> [Task brief]
Copy each line from the data that has the word "setAttribute" in it.

═════ Given records

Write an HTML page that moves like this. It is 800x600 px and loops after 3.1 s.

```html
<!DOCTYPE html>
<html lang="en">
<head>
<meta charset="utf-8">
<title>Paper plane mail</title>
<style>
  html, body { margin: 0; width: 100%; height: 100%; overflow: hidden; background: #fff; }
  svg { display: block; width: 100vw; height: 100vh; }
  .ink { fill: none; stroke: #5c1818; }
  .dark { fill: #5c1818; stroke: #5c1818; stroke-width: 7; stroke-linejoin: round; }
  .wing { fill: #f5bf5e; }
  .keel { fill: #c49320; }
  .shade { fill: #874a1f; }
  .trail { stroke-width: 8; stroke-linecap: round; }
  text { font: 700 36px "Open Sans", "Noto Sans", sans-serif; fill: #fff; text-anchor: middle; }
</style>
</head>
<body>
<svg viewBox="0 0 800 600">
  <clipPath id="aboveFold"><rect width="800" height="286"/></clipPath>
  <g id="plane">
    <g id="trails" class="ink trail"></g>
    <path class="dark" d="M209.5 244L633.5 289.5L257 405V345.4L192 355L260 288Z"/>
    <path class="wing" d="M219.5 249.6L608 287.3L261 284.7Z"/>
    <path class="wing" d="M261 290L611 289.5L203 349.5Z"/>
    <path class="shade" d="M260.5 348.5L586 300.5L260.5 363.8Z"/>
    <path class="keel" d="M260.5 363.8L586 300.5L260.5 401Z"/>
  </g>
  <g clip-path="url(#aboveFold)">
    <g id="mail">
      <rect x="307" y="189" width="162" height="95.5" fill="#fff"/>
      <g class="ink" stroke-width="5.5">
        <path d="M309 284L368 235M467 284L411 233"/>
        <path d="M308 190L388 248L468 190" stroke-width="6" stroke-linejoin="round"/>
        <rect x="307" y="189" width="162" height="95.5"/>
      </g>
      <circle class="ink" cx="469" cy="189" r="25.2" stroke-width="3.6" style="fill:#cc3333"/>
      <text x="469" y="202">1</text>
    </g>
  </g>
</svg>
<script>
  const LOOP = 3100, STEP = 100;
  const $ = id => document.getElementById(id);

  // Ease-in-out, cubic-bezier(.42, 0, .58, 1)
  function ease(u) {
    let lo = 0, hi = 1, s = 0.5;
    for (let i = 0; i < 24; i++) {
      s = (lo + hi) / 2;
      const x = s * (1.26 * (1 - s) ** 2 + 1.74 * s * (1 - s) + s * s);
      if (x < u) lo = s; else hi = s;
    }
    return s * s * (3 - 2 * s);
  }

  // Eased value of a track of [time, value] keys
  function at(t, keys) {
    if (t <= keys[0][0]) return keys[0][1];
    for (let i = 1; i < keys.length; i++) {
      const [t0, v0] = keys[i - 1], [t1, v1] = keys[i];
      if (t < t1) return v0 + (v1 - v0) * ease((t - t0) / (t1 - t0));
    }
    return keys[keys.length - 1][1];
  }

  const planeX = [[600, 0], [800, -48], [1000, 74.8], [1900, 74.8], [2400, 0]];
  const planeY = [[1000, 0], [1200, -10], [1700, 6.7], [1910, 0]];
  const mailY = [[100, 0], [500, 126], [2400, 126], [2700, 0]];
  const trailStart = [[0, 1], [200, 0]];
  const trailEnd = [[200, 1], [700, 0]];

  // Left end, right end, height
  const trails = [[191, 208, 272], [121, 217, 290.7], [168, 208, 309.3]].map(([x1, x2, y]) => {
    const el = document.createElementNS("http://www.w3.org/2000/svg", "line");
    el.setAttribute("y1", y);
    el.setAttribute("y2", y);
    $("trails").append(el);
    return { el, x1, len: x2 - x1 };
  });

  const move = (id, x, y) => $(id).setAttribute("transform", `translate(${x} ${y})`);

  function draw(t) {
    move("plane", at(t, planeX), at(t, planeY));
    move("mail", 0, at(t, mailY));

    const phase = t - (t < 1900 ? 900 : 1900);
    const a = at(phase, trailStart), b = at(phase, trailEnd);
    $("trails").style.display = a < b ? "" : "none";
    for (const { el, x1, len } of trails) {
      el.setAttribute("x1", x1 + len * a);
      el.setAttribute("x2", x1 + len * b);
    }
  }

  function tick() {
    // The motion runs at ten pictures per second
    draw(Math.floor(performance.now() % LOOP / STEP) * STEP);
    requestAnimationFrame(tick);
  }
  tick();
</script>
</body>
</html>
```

══════════
═════ Given records

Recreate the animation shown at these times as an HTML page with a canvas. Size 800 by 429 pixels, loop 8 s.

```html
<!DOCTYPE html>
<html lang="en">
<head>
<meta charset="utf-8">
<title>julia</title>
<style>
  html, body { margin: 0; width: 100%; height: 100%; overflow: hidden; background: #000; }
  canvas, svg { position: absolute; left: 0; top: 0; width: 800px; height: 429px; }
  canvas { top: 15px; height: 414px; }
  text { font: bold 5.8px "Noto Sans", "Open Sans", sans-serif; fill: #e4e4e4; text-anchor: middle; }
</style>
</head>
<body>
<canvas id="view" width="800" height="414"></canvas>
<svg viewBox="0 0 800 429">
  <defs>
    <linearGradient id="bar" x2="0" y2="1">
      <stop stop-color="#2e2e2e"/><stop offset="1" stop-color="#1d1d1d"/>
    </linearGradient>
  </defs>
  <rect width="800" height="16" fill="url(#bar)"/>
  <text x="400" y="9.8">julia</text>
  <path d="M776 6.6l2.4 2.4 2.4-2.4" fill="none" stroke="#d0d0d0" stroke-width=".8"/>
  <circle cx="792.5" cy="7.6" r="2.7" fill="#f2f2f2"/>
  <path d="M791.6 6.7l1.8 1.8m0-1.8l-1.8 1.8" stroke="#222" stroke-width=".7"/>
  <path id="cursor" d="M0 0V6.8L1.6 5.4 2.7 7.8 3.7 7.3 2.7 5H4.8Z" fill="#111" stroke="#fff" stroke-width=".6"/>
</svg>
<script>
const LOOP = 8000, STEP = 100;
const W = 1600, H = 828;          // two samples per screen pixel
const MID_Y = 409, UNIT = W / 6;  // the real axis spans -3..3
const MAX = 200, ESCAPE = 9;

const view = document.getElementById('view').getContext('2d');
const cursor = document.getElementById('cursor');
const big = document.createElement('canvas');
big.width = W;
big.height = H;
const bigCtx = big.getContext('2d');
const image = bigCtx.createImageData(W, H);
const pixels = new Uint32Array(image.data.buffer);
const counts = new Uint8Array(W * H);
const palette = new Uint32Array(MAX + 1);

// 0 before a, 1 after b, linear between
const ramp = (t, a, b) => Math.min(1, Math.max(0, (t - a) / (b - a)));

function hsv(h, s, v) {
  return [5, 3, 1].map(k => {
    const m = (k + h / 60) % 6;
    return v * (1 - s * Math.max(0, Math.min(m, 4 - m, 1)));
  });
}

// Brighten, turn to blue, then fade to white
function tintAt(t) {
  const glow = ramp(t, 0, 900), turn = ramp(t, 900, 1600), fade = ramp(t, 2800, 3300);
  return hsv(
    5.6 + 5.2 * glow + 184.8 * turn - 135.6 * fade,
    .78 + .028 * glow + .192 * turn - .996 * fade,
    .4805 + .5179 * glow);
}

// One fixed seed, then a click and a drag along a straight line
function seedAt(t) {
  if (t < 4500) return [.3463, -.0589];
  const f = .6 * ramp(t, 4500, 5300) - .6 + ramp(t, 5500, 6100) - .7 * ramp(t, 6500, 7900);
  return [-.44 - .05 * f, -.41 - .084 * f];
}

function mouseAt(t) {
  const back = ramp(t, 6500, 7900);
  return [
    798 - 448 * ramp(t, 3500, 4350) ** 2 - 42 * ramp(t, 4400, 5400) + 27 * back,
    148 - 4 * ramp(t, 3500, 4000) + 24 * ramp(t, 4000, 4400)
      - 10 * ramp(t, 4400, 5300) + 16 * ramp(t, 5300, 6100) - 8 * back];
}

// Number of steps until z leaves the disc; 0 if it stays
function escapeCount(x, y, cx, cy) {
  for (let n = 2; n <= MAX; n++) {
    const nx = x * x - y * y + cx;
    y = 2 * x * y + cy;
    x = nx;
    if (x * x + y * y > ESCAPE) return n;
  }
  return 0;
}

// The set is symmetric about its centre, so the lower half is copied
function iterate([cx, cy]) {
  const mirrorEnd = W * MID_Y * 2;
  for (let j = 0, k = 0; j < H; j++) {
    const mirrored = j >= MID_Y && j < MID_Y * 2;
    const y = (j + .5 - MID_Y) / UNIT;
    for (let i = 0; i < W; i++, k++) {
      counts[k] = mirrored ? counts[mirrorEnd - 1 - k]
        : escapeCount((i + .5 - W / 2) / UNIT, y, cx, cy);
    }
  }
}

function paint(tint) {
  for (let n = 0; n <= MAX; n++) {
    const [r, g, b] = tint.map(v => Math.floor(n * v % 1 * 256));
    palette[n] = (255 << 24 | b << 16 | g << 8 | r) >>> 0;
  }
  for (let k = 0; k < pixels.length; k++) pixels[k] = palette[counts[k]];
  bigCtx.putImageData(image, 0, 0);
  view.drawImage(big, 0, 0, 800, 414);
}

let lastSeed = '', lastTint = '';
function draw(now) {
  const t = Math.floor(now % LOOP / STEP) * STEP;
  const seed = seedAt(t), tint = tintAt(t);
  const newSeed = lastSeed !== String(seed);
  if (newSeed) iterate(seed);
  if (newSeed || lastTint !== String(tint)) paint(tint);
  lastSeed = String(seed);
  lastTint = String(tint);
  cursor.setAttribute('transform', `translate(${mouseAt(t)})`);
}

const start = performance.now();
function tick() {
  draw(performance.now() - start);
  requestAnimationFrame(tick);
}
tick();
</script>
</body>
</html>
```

══════════

> [Output for this exercise]
    el.setAttribute("y1", y);
    el.setAttribute("y2", y);
  const move = (id, x, y) => $(id).setAttribute("transform", `translate(${x} ${y})`);
      el.setAttribute("x1", x1 + len * a);
      el.setAttribute("x2", x1 + len * b);
  cursor.setAttribute('transform', `translate(${mouseAt(t)})`);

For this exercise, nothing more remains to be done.